When the glass is broken, the flames have already started. Should be viewed by pretty much everyone over 13
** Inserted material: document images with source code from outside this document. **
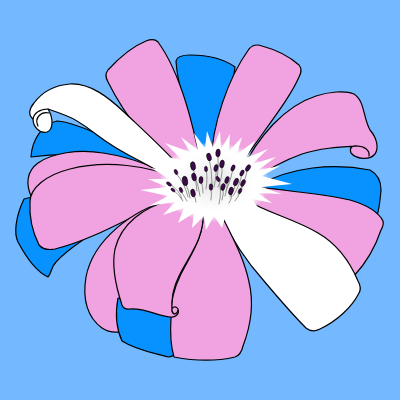
<!DOCTYPE html>
<html lang="en">
<head>
<meta charset="utf-8">
<title>Flower in pink, white and blue</title>
<style>
:root{--sky:#74b9ff;--pink:#f0a3e0;--blue:#0892ff;--white:#fff;--ink:#000;--anther:#3d0a4a;--stem:#8a8a8a}
html,body{margin:0;height:100%;overflow:hidden;background:var(--sky)}
.flower{display:block;width:400px;height:400px;background:var(--sky)}
.petals{stroke:var(--ink);stroke-width:1.2;stroke-linejoin:round;stroke-linecap:round}
.pink{fill:var(--pink)}
.blue{fill:var(--blue)}
.white{fill:var(--white)}
.fold{fill:none}
.rays{fill:var(--white)}
.filaments{fill:none;stroke:var(--stem);stroke-width:.9;stroke-linecap:round}
.anthers{fill:var(--anther);stroke:var(--ink);stroke-width:.5}
</style>
</head>
<body>
<svg class="flower" viewBox="0 0 400 400" role="img" aria-label="Flower with pink, white and blue petals">
<defs>
<radialGradient id="glow">
<stop offset="0" stop-color="#e4e4e4"/>
<stop offset=".45" stop-color="#f6f6f6"/>
<stop offset=".72" stop-color="#fff"/>
<stop offset=".86" stop-color="#fff" stop-opacity=".75"/>
<stop offset="1" stop-color="#fff" stop-opacity="0"/>
</radialGradient>
<filter id="soft" x="-20%" y="-20%" width="140%" height="140%"><feGaussianBlur stdDeviation=".7"/></filter>
<ellipse id="anther" rx="2" ry="3.6"/>
</defs>

<g class="petals">
<g id="back-petals">
<path class="blue" d="M204 165C196 135 178 95 176 61Q177 55 190 55C207 55 224 59 235 67C232 95 214 130 208 165Z"/>
<path class="blue" d="M31 157C32 139 43 124 57 121C80 123 125 145 170 176C135 158 80 150 31 157Z"/>
<path class="blue" d="M24 199C15 218 14 234 18 242C26 257 37 272 48 277C52 272 51 267 56 262C70 247 95 232 125 213L60 190Z"/>
<path class="blue" d="M255 187C290 166 335 163 370 170Q381 176 381 190C380 202 379 212 376 218C345 200 300 191 255 187Z"/>
</g>

<g id="upper-petals">
<path class="pink" d="M201 164C194 130 182 75 158 42Q154 38 146 41C131 47 118 59 108 70Q104 75 108 82C125 116 155 155 183 173Z"/>
<path class="pink" d="M211 163C212 125 228 78 249 49Q254 43 262 46C277 50 290 57 299 65Q303 70 299 77C290 98 268 125 244 160Z"/>
<path class="pink" d="M241 172C258 136 285 106 316 96C328 92 345 90 354 94C365 101 363 118 370 130C377 138 379 148 375 154C369 161 356 159 351 153C349 148 352 145 357 146C340 147 320 148 302 154C282 161 265 171 247 183Z"/>
<path class="fold" d="M357 146C364 146 370 150 369 156"/>
</g>

<g id="left-petals">
<path class="pink" d="M32 198C25 184 27 171 38 163C52 153 78 149 103 153C135 158 160 168 180 184L160 195Z"/>
<path class="pink" d="M180 180C150 165 105 160 70 169C46 175 30 188 30 202C29 219 34 235 39 245Q44 251 55 249C95 239 130 217 180 194Z"/>
<path class="white" d="M48 109C54 119 53 130 47 132C39 134 33 126 33 119C28 115 29 109 34 103C43 91 56 85 70 84C91 83 109 98 124 112C143 130 163 148 182 169L172 180C149 164 129 157 110 144C93 133 81 121 67 116C60 113 54 111 48 109Z"/>
<path class="fold" d="M33 119C34 113 40 109 48 109M38 126C34 118 41 111 49 113"/>
</g>

<g id="right-petals">
<path class="pink" d="M243 185C276 190 321 193 350 200C367 205 379 213 383 221Q384 225 381 230C375 248 365 264 354 276C330 258 285 230 240 208Z"/>
<path class="white" d="M220 214C232 240 247 262 264 281C280 300 294 316 306 328Q312 333 320 329C337 321 352 307 359 293Q362 288 358 281C350 262 337 244 318 233C295 219 270 214 246 200Z"/>
</g>

<g id="lower-petals">
<path class="pink" d="M170 200C132 210 93 240 86 277C82 300 88 318 102 328Q109 333 119 332L150 260Z"/>
<path class="blue" d="M118 298C115 314 117 330 122 341C136 350 154 353 168 357Q174 357 176 351L176 280C171 288 171 298 172 309Z"/>
<path class="pink" d="M203 210C205 236 191 254 181 274C174 288 170 302 171 318C170 333 171 347 174 357C195 361 218 361 235 357Q241 355 243 346C251 325 254 303 249 282C244 257 231 235 220 212Z"/>
<path class="pink" d="M172 200C143 207 121 224 115 249C111 269 117 290 122 305Q124 310 130 309C145 308 158 316 170 317C175 318 180 314 178 309C176 305 171 307 172 311C171 299 173 288 179 276C188 257 205 238 203 212Z"/>
<path class="fold" d="M172 311C173 315 177 315 178 310"/>
</g>
</g>

<g id="center">
<g class="rays" filter="url(#soft)">
<path d="M182 160L165 143L190 152L181 137L198 150L194 133L205 148L207 131L213 148L220 131L221 149L230 134L229 151L242 137L237 154L255 141L246 158L268 149L252 164L276 157L258 170L280 166L262 176L292 184L261 187L282 194L258 193L272 203L252 199L262 213L245 206L250 222L236 210L236 226L226 214L222 228L214 216L206 230L204 216L192 228L194 213L178 223L184 208L163 215L175 202L149 206L168 196L140 190L167 187L148 179L169 179L151 168L173 172L157 155Z"/>
</g>
<ellipse cx="214" cy="182" rx="55" ry="40" fill="url(#glow)"/>
<path class="filaments" d="M182 199Q180 191 170 184M183 201Q179 194 173 190M188 197Q185 184 176 173M187 201Q184 196 181 191M190 198Q189 190 185 182M197 191Q196 178 193 167M196 202Q196 198 193 194M200 196Q199 187 195 177M203 193Q203 187 201 180M206 189Q208 177 206 169M212 184Q212 170 209 158M211 200Q212 195 211 188M214 187Q217 173 216 168M217 181Q219 168 218 154M218 187Q223 177 222 165M219 204Q222 192 219 180M222 200Q224 194 223 188M225 196Q228 186 227 180M226 191Q231 180 233 169M229 203Q233 197 231 192M230 197Q235 190 236 182M233 196Q240 186 242 173M235 201Q240 195 240 191M238 195Q243 189 243 183M240 190Q246 179 248 168"/>
<g class="anthers">
<use href="#anther" transform="translate(169 184) rotate(-55) scale(.8)"/>
<use href="#anther" transform="translate(173 190) rotate(-50) scale(.7)"/>
<use href="#anther" transform="translate(176 172) rotate(-25) scale(.8)"/>
<use href="#anther" transform="translate(181 190) rotate(-25) scale(.8)"/>
<use href="#anther" transform="translate(185 181) rotate(-8) scale(1.3)"/>
<use href="#anther" transform="translate(193 166) rotate(-8) scale(1.2)"/>
<use href="#anther" transform="translate(194 177) rotate(-12) scale(1.1)"/>
<use href="#anther" transform="translate(193 193) rotate(-12) scale(1.1)"/>
<use href="#anther" transform="translate(201 180) rotate(4)"/>
<use href="#anther" transform="translate(206 169) rotate(-5) scale(.8)"/>
<use href="#anther" transform="translate(209 157) rotate(-14) scale(1.1)"/>
<use href="#anther" transform="translate(211 187) scale(.9)"/>
<use href="#anther" transform="translate(216 168) rotate(12)"/>
<use href="#anther" transform="translate(218 153) rotate(4) scale(1.1)"/>
<use href="#anther" transform="translate(222 164) rotate(10) scale(1.1)"/>
<use href="#anther" transform="translate(218 179) rotate(-30) scale(.8)"/>
<use href="#anther" transform="translate(223 187) rotate(14)"/>
<use href="#anther" transform="translate(227 180) rotate(18)"/>
<use href="#anther" transform="translate(233 168) rotate(22) scale(.9)"/>
<use href="#anther" transform="translate(231 191) rotate(14) scale(1.1)"/>
<use href="#anther" transform="translate(236 182) rotate(22) scale(1.1)"/>
<use href="#anther" transform="translate(242 173) rotate(25) scale(.9)"/>
<use href="#anther" transform="translate(240 191) rotate(25) scale(.8)"/>
<use href="#anther" transform="translate(243 183) rotate(25)"/>
<use href="#anther" transform="translate(248 168) rotate(30)"/>
</g>
</g>
</svg>
</body>
</html>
From the New Republic: "Ian Restil, a 15-year-old computer hacker who looks like an even more adolescent version of Bill Gates, is throwing a tantrum. "I want more money. I want a Miata. I want a trip to Disney World. I want X-Man comic [book] number one. I want a lifetime subscription to Playboy, and throw in Penthouse. Show me the money! Show me the money!"...Across the table, executives from a California software firm called Jukt Micronics are listening- and trying ever so delicately to oblige. "Excuse me, sir," one of the suits says, tentatively, to the pimply teenager. "Excuse me. Pardon me for interrupting you, sir. We can arrange more money for you..." Does this seem real? Prominent journalist Stephen Glass wrote it, so it certainly seems that way. And for the first half of this biopic about this journalist, everyone thinks so. However, nothing is as it seems. The staffers of Wired figure out that Glass is basically writing fiction or semi-fiction, as opposed to legitimate news. But Glass never admits to this - that is, until he's harshly pressed, in some of the most intense confrontations put to film. This film is, quite frankly, one of the best I've seen. The ensemble cast is full of well-known actors who have extremely believable roles, most notably Hayden Christensen (of Star Wars Episodes 2 and 3 fame), who pulls off Stephen Glass by being timid and crazy at the same time. In terms of content, the sheer intensity of Shattered Glass makes it earn its PG-13 rating, but it's fine for most teens 13 and over. There are some intense confrontations between Glass and his editor (among others) that stop just short of being violent. Also, there are a few mild sex and drug references, and what appears to be a gathering of people smoking marijuana and drinking liquor from a hotel vending machine. Profanity is common: an f-bomb is dropped, there are about 10 s-words, and other minor profanities are used a lot. However, the messages of Shattered Glass absolutely outweighs all of these things. A journalist must be ethical; he/she can't just make up sources on the spot. Doing things like this will cause a downward spiral that you basically can't get out of. Overall, whether you're a teen, an aspiring journalist, a veteran journalist, or a film buff, this should be REQUIRED VIEWING.